* Saved data entries *
= Beginning of Section =
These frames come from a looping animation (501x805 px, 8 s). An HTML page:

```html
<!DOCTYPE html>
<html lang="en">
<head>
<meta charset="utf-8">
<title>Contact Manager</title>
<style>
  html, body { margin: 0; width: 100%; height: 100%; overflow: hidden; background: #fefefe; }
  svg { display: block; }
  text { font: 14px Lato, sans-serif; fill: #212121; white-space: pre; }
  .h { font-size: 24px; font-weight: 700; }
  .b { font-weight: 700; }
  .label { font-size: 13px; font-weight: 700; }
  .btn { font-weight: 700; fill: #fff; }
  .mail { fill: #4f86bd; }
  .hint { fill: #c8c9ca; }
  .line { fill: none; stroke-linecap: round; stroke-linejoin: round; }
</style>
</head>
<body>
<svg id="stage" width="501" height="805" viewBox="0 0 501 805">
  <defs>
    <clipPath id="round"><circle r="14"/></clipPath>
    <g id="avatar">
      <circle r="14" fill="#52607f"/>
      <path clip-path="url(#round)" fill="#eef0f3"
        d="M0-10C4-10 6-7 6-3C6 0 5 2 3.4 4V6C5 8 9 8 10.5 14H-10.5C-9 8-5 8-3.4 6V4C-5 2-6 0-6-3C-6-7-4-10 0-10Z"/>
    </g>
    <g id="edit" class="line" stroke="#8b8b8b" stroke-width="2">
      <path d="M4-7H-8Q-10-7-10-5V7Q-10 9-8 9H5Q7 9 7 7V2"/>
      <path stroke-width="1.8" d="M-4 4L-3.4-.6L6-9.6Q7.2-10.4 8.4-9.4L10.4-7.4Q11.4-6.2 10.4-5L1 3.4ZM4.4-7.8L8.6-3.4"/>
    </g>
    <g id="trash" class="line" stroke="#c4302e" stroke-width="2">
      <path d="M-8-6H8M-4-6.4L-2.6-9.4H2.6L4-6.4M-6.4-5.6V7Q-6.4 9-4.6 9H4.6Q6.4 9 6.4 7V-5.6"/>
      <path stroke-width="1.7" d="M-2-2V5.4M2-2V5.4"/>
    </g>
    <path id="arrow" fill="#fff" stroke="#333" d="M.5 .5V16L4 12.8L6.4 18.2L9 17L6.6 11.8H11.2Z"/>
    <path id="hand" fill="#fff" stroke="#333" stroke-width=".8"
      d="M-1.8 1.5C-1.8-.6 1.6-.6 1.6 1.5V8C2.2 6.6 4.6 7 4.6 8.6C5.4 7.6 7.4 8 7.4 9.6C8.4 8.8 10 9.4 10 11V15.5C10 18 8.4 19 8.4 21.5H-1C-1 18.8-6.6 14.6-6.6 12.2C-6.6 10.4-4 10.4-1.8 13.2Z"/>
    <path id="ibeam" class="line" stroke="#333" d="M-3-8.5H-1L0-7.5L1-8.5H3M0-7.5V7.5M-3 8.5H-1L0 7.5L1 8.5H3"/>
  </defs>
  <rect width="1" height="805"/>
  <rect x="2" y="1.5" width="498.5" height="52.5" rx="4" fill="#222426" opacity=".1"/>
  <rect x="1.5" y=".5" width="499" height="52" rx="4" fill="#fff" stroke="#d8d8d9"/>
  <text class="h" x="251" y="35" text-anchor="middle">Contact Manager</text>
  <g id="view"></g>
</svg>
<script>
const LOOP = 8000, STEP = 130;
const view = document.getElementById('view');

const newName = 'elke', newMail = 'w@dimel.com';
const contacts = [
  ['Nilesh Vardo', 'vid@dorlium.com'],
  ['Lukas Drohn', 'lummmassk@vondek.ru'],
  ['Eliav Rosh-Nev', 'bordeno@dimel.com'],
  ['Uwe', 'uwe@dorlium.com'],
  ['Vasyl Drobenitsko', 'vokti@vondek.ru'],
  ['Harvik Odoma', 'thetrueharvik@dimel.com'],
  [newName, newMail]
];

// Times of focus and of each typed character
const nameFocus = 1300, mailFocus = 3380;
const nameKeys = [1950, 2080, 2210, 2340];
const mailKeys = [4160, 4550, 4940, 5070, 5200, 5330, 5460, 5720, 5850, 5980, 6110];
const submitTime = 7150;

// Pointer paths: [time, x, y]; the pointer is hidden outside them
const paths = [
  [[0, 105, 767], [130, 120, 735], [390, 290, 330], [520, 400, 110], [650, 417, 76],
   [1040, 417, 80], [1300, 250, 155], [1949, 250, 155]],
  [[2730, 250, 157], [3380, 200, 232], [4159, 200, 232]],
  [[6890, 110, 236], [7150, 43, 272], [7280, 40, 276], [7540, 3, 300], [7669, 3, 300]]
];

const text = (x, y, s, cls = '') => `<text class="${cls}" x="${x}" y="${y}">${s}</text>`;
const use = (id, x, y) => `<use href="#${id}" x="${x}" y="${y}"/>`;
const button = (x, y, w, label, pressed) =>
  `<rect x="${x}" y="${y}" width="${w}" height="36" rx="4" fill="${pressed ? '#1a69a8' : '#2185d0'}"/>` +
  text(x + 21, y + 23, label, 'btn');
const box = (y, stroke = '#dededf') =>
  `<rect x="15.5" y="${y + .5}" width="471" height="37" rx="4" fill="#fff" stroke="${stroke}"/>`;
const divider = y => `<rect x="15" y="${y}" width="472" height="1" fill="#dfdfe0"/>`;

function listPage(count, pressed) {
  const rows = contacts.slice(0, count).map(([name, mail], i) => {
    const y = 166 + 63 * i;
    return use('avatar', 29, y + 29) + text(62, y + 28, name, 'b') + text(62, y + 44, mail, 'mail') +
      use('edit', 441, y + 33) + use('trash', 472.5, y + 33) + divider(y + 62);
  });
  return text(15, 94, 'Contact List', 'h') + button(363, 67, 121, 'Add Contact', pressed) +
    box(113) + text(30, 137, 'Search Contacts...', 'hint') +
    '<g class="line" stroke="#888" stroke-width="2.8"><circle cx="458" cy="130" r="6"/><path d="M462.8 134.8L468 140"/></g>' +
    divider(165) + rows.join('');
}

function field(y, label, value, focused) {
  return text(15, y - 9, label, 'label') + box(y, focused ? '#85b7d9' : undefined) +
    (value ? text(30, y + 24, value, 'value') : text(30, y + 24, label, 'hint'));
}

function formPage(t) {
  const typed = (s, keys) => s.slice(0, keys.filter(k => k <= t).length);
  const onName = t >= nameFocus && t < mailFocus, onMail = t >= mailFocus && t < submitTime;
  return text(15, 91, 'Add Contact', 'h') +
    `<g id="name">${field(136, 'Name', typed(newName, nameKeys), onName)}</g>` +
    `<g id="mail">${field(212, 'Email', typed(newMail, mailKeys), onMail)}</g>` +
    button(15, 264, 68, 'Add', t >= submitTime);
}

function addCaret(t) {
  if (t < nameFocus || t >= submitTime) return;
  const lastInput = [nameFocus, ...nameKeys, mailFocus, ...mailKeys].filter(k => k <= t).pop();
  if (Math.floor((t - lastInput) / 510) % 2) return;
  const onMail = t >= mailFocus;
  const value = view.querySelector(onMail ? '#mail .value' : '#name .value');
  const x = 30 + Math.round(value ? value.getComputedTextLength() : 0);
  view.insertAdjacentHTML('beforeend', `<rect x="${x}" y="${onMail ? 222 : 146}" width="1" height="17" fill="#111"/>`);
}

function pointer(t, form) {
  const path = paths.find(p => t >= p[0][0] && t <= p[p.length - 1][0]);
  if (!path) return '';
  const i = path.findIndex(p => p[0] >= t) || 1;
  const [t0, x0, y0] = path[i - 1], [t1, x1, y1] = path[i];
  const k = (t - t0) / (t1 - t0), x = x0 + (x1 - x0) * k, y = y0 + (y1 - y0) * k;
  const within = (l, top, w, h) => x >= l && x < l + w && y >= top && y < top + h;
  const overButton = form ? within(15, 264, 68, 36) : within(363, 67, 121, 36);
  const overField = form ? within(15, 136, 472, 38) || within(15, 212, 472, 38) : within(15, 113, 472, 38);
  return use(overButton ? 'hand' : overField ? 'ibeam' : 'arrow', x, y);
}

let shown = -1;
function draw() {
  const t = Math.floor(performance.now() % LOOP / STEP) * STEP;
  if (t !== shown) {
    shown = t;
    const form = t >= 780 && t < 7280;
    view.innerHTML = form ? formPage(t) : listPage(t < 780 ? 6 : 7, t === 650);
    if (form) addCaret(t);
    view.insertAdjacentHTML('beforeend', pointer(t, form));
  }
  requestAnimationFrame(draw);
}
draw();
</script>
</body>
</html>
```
= End of Section =
* Exercise aim *
Only the number is wanted: how many lines in the data include the string "mailFocus"?

* Reply *
4